This Valentine season, not even animals can escape cupid's arrows. This, at least, is the case with female elephants, known as cows, and rhinos in Dudhwa National Park (DNP), about 250km from here.
Two tame cows, who are put to use by the national park for patrolling, recently eloped with wild tuskers. While one has come back, foresters are anxiously await the other's return.
In another case, a love triangle has led to a tragedy in the woods where a female rhino's capers with two young brothers led to a bloody duel between her suitors, ultimately resulting in one's death.
DNP deputy director Dr VK Singh has confirmed the episodes. The cows, Sulochna and Chameli, had gone out for a stroll in the forest with their newborns Vinayak and Suheli. They had been on a month-long "maternity leave", (they were relieved from patrolling duty) as they had recently given birth. While ambling around, they came in contact with a herd of wild tuskers, whose charms they couldn't resist.
The cows, says Dr Singh, followed the wild males deep into the woods. While Chameli came back to her post the next day with her calf, Sulochna is yet to return.
"There is nothing extraordinary about tame cows making away with wild tuskers. They return to their native place after some time," says Wildlife Trust of India deputy director and elephant expert Dr Sandeep Tiwari. He said he had also come across similar instances in Kaziranga National Park.
In another case of Valentine fever, rhino brothers Nakul and Sahdev fought a bloody battle to win the pleasure of the company of a female, who had been playing amorous games with both of them in a (literally) wild version of two-timing. Foresters say the duel carried on for over three days as the female watched on from a distance.
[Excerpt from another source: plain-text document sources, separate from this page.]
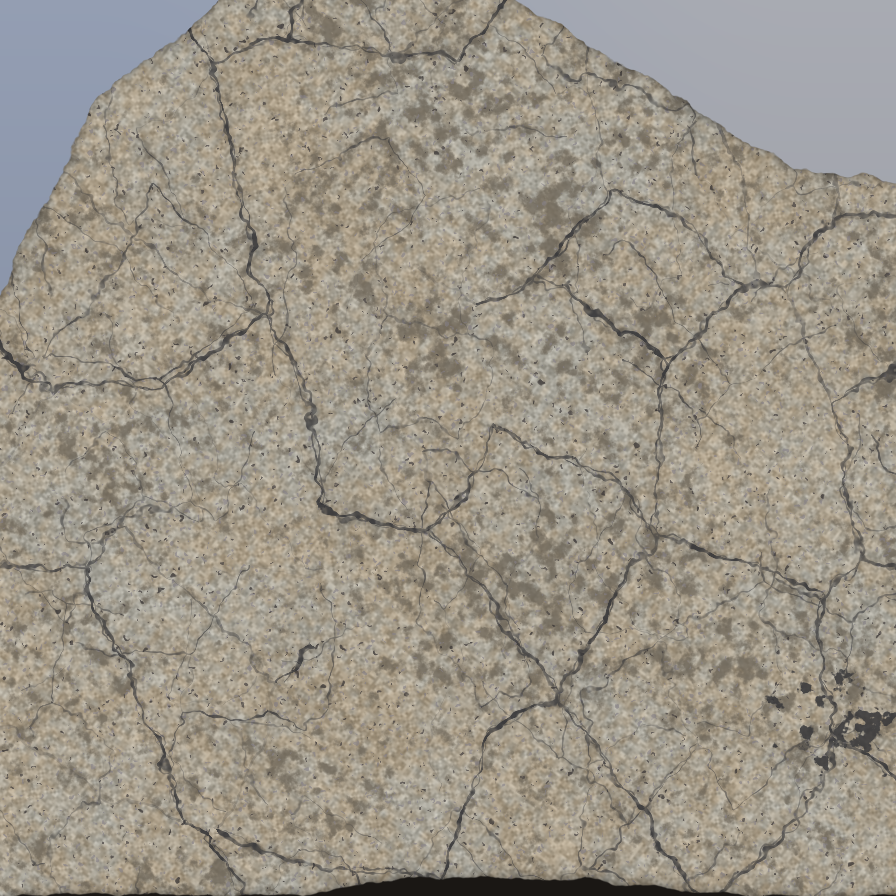
Give the GLSL for this texture, as a WebGL 1 fragment shader.

```glsl
precision highp float;
uniform vec2 u_resolution;

#define PALE_STONE vec3(0.660, 0.650, 0.610)
#define OCHRE_STONE vec3(0.670, 0.617, 0.530)
#define CRACK_COLOR vec3(0.21, 0.21, 0.22)
#define SPECK_COLOR vec3(0.27, 0.25, 0.25)
#define LILAC_GRAIN vec3(0.52, 0.50, 0.53)
#define SMUDGE_COLOR vec3(0.42, 0.39, 0.34)
#define SHADOW_COLOR vec3(0.10, 0.09, 0.08)
#define BACKDROP_LEFT vec3(0.57, 0.61, 0.69)
#define BACKDROP_RIGHT vec3(0.65, 0.66, 0.69)
#define GRAIN_CONTRAST 0.26
#define CRACK_SCALE 4.6
#define CRACK_WIDTH 0.0017

float hash(vec2 p) {
  vec3 q = fract(p.xyx * 0.1031);
  q += dot(q, q.yzx + 33.33);
  return fract((q.x + q.y) * q.z);
}
vec2 hash2(vec2 p) { return vec2(hash(p), hash(p + 71.7)); }

float noise(vec2 p) {
  vec2 i = floor(p), f = fract(p);
  f = f * f * (3.0 - 2.0 * f);
  return mix(mix(hash(i), hash(i + vec2(1, 0)), f.x),
             mix(hash(i + vec2(0, 1)), hash(i + vec2(1, 1)), f.x), f.y);
}
vec2 wobble(vec2 p) { return vec2(noise(p), noise(p + 37.3)) - 0.5; }

float fbm(vec2 p) {
  float sum = 0.0, gain = 0.533;
  for (int i = 0; i < 4; i++) {
    sum += gain * noise(p);
    p = mat2(1.68, 1.26, -1.26, 1.68) * p + 13.7;
    gain *= 0.5;
  }
  return sum;
}

// Voronoi borders: x is the border distance, y a random value per border.
vec2 cellBorder(vec2 p) {
  vec2 home = floor(p), nearCell = home, nearOffset = vec2(9.0);
  for (int k = 0; k < 9; k++) {
    vec2 cell = home + vec2(mod(float(k), 3.0), floor(float(k) / 3.0)) - 1.0;
    vec2 offset = cell + hash2(cell) - p;
    if (dot(offset, offset) < dot(nearOffset, nearOffset)) {
      nearOffset = offset;
      nearCell = cell;
    }
  }
  vec2 border = vec2(9.0, 0.0);
  for (int k = 0; k < 25; k++) {
    vec2 cell = nearCell + vec2(mod(float(k), 5.0), floor(float(k) / 5.0)) - 2.0;
    vec2 offset = cell + hash2(cell) - p, gap = offset - nearOffset;
    if (dot(gap, gap) > 0.0001) {
      float d = dot(0.5 * (offset + nearOffset), normalize(gap));
      if (d < border.x) border = vec2(d, hash(cell + nearCell + 5.5));
    }
  }
  return border;
}

// Ragged crack network with a grainy stain; some borders are dropped.
float cracks(vec2 uv, float scale, float width, float dropped, float strand) {
  vec2 p = uv + 0.06 * wobble(uv * 6.0 + scale) + 0.016 * wobble(uv * 25.0 + scale)
         + 0.011 * wobble(uv * 62.0 + strand) + 0.004 * wobble(uv * 170.0 + strand);
  vec2 border = cellBorder(mat2(1.1, -0.25, 0.3, 0.85) * p * scale + scale * 3.0);
  float d = border.x / scale, wear = noise(uv * 17.0 + scale + strand);
  float crumble = noise(uv * 190.0 + strand);
  float w = width * (0.25 + 0.9 * wear + 0.7 * crumble);
  float soft = max(0.0008, 0.5 / u_resolution.y);
  float line = (1.0 - smoothstep(w - soft, w + soft, d)) * (0.5 + 0.6 * crumble);
  float stain = 0.45 * wear * crumble * exp(-d / 0.006);
  return smoothstep(dropped, dropped + 0.3, border.y) * (0.5 + 0.6 * wear) * max(line, stain);
}

// Scattered mineral flecks, one candidate per grid cell.
float flecks(vec2 uv, float scale, float share) {
  vec2 p = uv * scale + 0.8 * wobble(uv * scale * 1.7), cell = floor(p);
  vec2 offset = fract(p) - 0.35 - 0.3 * hash2(cell + 3.1);
  float radius = mix(0.10, 0.30, hash(cell + 9.4));
  float soft = max(0.1, scale / u_resolution.y * 0.5);
  return (1.0 - smoothstep(radius - soft, radius + soft, length(offset))) * step(hash(cell + 21.0), share);
}

// Distance inside the broken top and sides of the slab.
float slabInside(vec2 uv) {
  float left = min((0.674 + 1.96 * uv.x - uv.y) / 2.2, (0.803 + 0.786 * uv.x - uv.y) / 1.27);
  float right = max((1.344 - 0.6 * uv.x - uv.y) / 1.17, 0.938 - 0.14 * uv.x - uv.y);
  return min(left, right) + 0.018 * (fbm(uv * 32.0) - 0.5);
}

vec3 stoneColor(vec2 uv) {
  vec2 turned = mat2(0.8, 0.6, -0.6, 0.8) * uv;
  float tint = 0.5 + 1.3 * (fbm(uv * 10.0) - 0.5) + 1.0 * (noise(turned * 115.0) - 0.5);
  vec3 color = mix(PALE_STONE, OCHRE_STONE, clamp(tint, 0.0, 1.0));
  float grain = 0.7 * noise(turned * 340.0) + 0.4 * noise(turned.yx * 170.0 + 8.0) - 0.55;
  color += GRAIN_CONTRAST * grain + 0.05 * (fbm(uv * 18.0 + 40.0) - 0.5);
  float smudge = smoothstep(0.54, 0.80, fbm(turned * 75.0 + 3.0) + 0.25 * (noise(uv * 8.0 + 60.0) - 0.5));
  color = mix(color, SMUDGE_COLOR, 0.75 * smudge);
  color = mix(color, LILAC_GRAIN, 0.6 * flecks(turned + 0.3, 150.0, 0.20));
  color = mix(color, SPECK_COLOR, 0.7 * flecks(turned + 2.0, 185.0, 0.06));
  color = mix(color, SPECK_COLOR * 0.8, 0.75 * flecks(turned + 4.0, 125.0, 0.02));

  // Braided main cracks, then two sizes of hairline.
  float crack = max(cracks(uv, CRACK_SCALE, CRACK_WIDTH, 0.12, 0.0),
                    0.75 * cracks(uv, CRACK_SCALE, CRACK_WIDTH * 0.6, 0.2, 19.0));
  crack = max(crack, 0.75 * cracks(uv, CRACK_SCALE * 1.5, CRACK_WIDTH * 0.55, 0.35, 5.0));
  crack = max(crack, 0.55 * cracks(uv, CRACK_SCALE * 2.4, CRACK_WIDTH * 0.5, 0.5, 11.0));

  // Dark pitted cluster near the lower right.
  float reach = length((uv - vec2(0.925, 0.195)) * vec2(1.0, 1.2));
  float pits = smoothstep(0.60, 0.68, fbm(uv * 60.0) + 0.10 - 3.0 * max(reach - 0.01, 0.0));
  return mix(color, CRACK_COLOR, clamp(max(crack, 0.85 * pits), 0.0, 0.9));
}

void main() {
  vec2 uv = gl_FragCoord.xy / u_resolution;
  float pixel = 1.0 / u_resolution.y, inside = slabInside(uv);
  vec3 backdrop = mix(BACKDROP_LEFT, BACKDROP_RIGHT, smoothstep(0.1, 0.9, uv.x)) + 0.1 * (uv.y - 0.9);
  // Worn rim, then the shadow under the lower edge.
  vec3 stone = stoneColor(uv) * (1.0 - 0.28 * exp(-max(inside, 0.0) / 0.004));
  vec3 color = mix(backdrop, stone, smoothstep(-pixel, pixel, inside));
  float hollow = smoothstep(0.27, 0.5, uv.x) * (1.0 - smoothstep(0.62, 0.85, uv.x));
  float above = uv.y - 0.019 * hollow - 0.014 * (fbm(uv.xx * vec2(26.0, 9.0)) - 0.5);
  color *= 1.0 - 0.3 * exp(-max(above, 0.0) / 0.005);
  gl_FragColor = vec4(mix(SHADOW_COLOR, color, smoothstep(-pixel, pixel, above)), 1.0);
}
```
Finally, Sahdev succumbed to his grievous injuries and Nakul walked off into the forest with his trophy wife.
"This is the season of love for animals as much as it is for us," says famous filmmaker Mike Pandey, who is known for his award-winning documentaries on the environment and wildlife. "Whether it is elephants, rhinos, tigers or other wild animals, this is the time of the year when they are ready for mating," he says.
With Sahdev's death, the rhino count in DNP has dropped to 31. Apart from the northeast, the national park is the only place in India where rhinos are found.